Henry also said the high number of involuntary psychiatric patients has made it hard to attract and retain staff.

Sue Abderholden, executive director of the Minnesota chapter of the National Alliance on Mental Illness, said Essentia's move risks the well-being of people with serious psychiatric disorders.

"That means people from their community who have a level of seriousness in terms of their mental illness and their symptoms aren't going to be able to be served in their home community," Abderholden said.

Minnesota Human Services Commissioner Emily Piper fears St. Joseph's may set a precedent for other private hospitals.

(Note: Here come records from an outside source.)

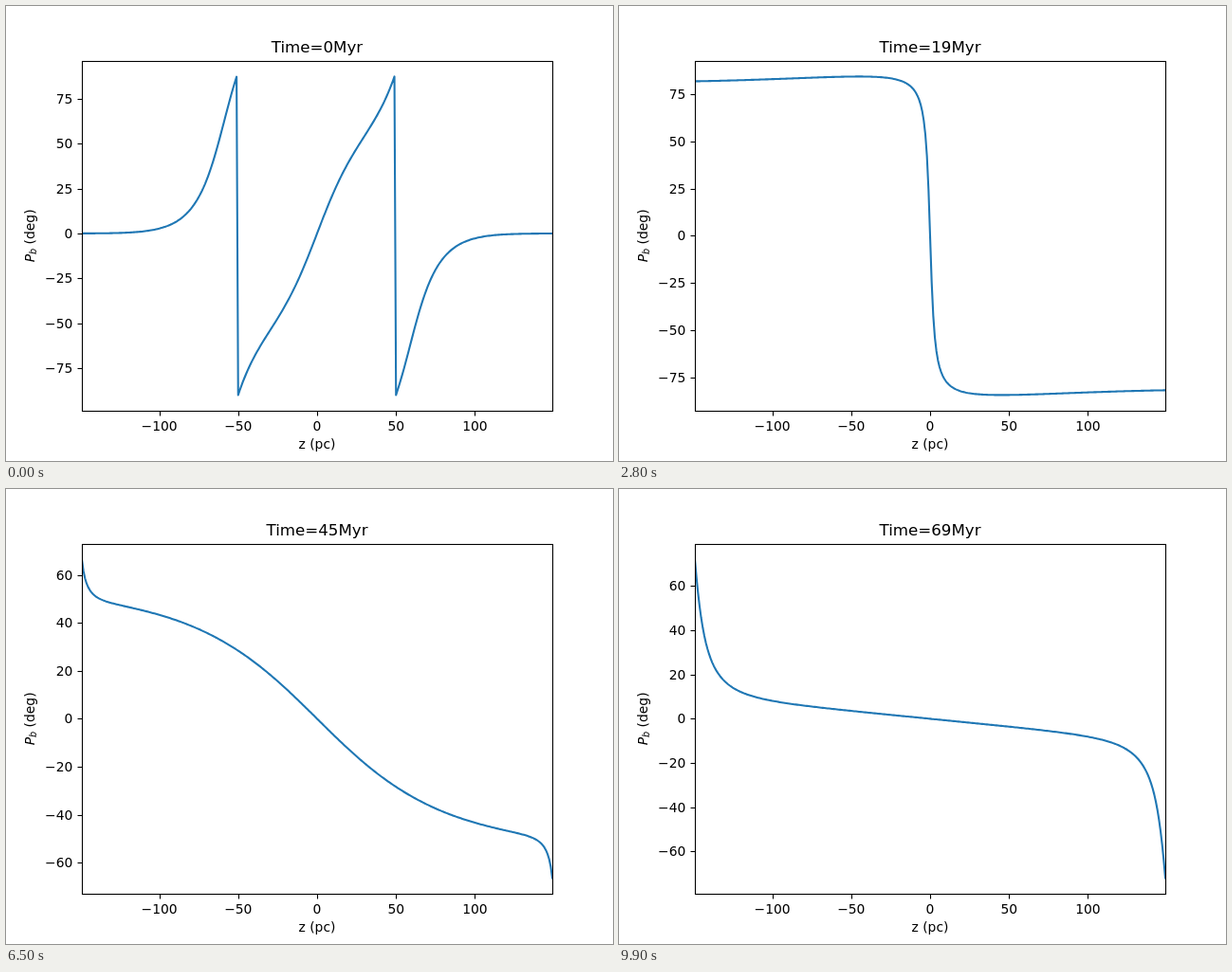
Write an HTML page that moves like this. It is 640 px wide and 480 px high and loops after 10 s.

```html
<!DOCTYPE html>
<html lang="en">
<head>
<meta charset="utf-8">
<title>Pitch angle over time</title>
<style>
  html, body { margin: 0; width: 100%; height: 100%; overflow: hidden; background: #fff; }
  svg { display: block; width: 640px; height: 480px; }
  text { font: 13.889px "DejaVu Sans", sans-serif; fill: #000; }
  .mid { text-anchor: middle; }
  .end { text-anchor: end; }
  #title { font-size: 16.667px; }
  .axis { fill: none; stroke: #000; stroke-width: 1.1; }
  #curve { fill: none; stroke: #1f77b4; stroke-width: 2.08; stroke-linejoin: round; stroke-linecap: square; }
</style>
</head>
<body>
<svg viewBox="0 0 640 480">
  <clipPath id="area"><rect x="80" y="57.6" width="496" height="369.6"/></clipPath>
  <g clip-path="url(#area)"><path id="curve"/></g>
  <rect class="axis" x="80.5" y="58.5" width="496" height="369"/>
  <g id="xticks"></g>
  <g id="yticks"></g>
  <text id="title" class="mid" x="328" y="49"></text>
  <text class="mid" x="328" y="467">z (pc)</text>
  <text class="mid" transform="translate(30 242.4) rotate(-90)"><tspan font-style="italic">P</tspan><tspan font-style="italic" font-size="9.72" dy="2.2">b</tspan><tspan dy="-2.2"> (deg)</tspan></text>
</svg>
<script>
const LOOP = 10000, STEP = 100, ZMAX = 149;
const BOX = { x: 80, y: 57.6, w: 496, h: 369.6 };

// Shape of the field at key times (s): field ratio at the centre, its growth
// with height, its outer falloff, then strength and depth of the edge layer.
const KEYS = [
  { t: 0,   core: 25,   bend: -100,  fall: 3.33,  edge: 0,    depth: 5 },
  { t: 2,   core: 5.2,  bend: -32.3, fall: -0.2,  edge: 0,    depth: 5 },
  { t: 2.8, core: -2.2, bend: -12,   fall: -0.13, edge: 0,    depth: 5 },
  { t: 4.9, core: -25.6, bend: -6,   fall: 0,     edge: 1.4,  depth: 7 },
  { t: 6.5, core: -88,  bend: -18,   fall: 0,     edge: 2.45, depth: 12 },
  { t: 8.5, core: -403, bend: -7,    fall: 0,     edge: 4.15, depth: 15 },
  { t: 9.9, core: -830, bend: 0,     fall: 0,     edge: 6,    depth: 30 }
];

// Monotone cubic through (xs, ys).
function spline(xs, ys) {
  const last = xs.length - 1, h = [], s = [], m = [];
  for (let i = 0; i < last; i++) {
    h[i] = xs[i + 1] - xs[i];
    s[i] = (ys[i + 1] - ys[i]) / h[i];
  }
  for (let i = 1; i < last; i++) {
    const a = 2 * h[i] + h[i - 1], b = h[i] + 2 * h[i - 1];
    m[i] = s[i - 1] * s[i] > 0 ? (a + b) / (a / s[i - 1] + b / s[i]) : 0;
  }
  m[0] = 2 * s[0] - m[1];
  m[last] = 2 * s[last - 1] - m[last - 1];
  return x => {
    let i = 0;
    while (i < last - 1 && x >= xs[i + 1]) i++;
    const t = (x - xs[i]) / h[i], u = 1 - t;
    return ys[i] * u * u * (1 + 2 * t) + ys[i + 1] * t * t * (3 - 2 * t)
      + h[i] * t * u * (m[i] * u - m[i + 1] * t);
  };
}

// Values pass through zero yet grow exponentially, so they are eased on an asinh scale.
function track(name) {
  const f = spline(KEYS.map(k => k.t), KEYS.map(k => Math.asinh(k[name] / 10)));
  return sec => 10 * Math.sinh(f(sec));
}
const core = track("core"), bend = track("bend"), fall = track("fall");
const edge = track("edge"), depth = track("depth");

function profile(sec) {
  const a = core(sec), b = bend(sec), w = fall(sec), e = edge(sec), d = depth(sec);
  const out = [];
  for (let z = -ZMAX; z <= ZMAX; z++) {
    const q = (z / 100) ** 2, gap = 150 - Math.abs(z);
    const ratio = (a + b * q) * Math.exp(w * q);
    const layer = Math.sign(z) * e * Math.exp(-gap / d) / (gap + 1);
    const p = Math.atan(z / ratio - layer) * 180 / Math.PI;
    out.push(p > 89.99 ? -90 : p);
  }
  return out;
}

const $ = id => document.getElementById(id);
const label = v => String(v).replace("-", "\u2212");
const snap = v => Math.round(v) + 0.5;
const xAt = z => BOX.x + BOX.w * (z + ZMAX) / (2 * ZMAX);

$("xticks").innerHTML = [-100, -50, 0, 50, 100].map(z =>
  `<path class="axis" d="M${snap(xAt(z))} 428v4.5"/>` +
  `<text class="mid" x="${xAt(z)}" y="448">${label(z)}</text>`).join("");

function draw(n) {
  const p = profile(n * STEP / 1000);
  const min = Math.min(...p), max = Math.max(...p), pad = (max - min) * 0.05;
  const lo = min - pad, hi = max + pad;
  const yAt = v => BOX.y + BOX.h * (hi - v) / (hi - lo);

  $("curve").setAttribute("d", "M" + p.map((v, i) =>
    xAt(i - ZMAX).toFixed(2) + " " + yAt(v).toFixed(2)).join("L"));

  const gap = [10, 20, 25, 50].find(s => s * 9 >= hi - lo);
  let ticks = "";
  for (let v = Math.ceil(lo / gap) * gap; v <= hi; v += gap) {
    const y = snap(yAt(v));
    ticks += `<path class="axis" d="M75.5 ${y}H80"/>` +
      `<text class="end" x="70.3" y="${y + 4.5}">${label(v)}</text>`;
  }
  $("yticks").innerHTML = ticks;
  $("title").textContent = `Time=${Math.floor(n * 0.7 + 1e-9)}Myr`;
}

let shown = -1;
function tick() {
  const n = Math.floor(performance.now() % LOOP / STEP);
  if (n !== shown) draw(shown = n);
  requestAnimationFrame(tick);
}
tick();
</script>
</body>
</html>
```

"What obligation do you have as one of the state's largest health systems to continue to serve the people of our state in a comprehensive way? Particularly in greater Minnesota, where people really rely on the Essentias of the world to serve all of the needs of the people in that community," Piper said.

"When that system's compressed, unfortunately many of those people end up in our local jails, and that is not the place for someone who suffers from mental illness to sit and wait for something to open up," Stanek said.

A 2013 state law is supposed to stop the people with mental illness from languishing behind bars, limiting their time in jail to 48 hours after a judge signs a commitment order. After that, the person arrested must to go to one of the state's psychiatric hospitals or treatment facilities. Two of those, Anoka-Metro Regional Treatment Center or the Minnesota Security Hospital in St. Peter have had staff injured by patients.

Reporter Mark Zdechlik contributed to this story.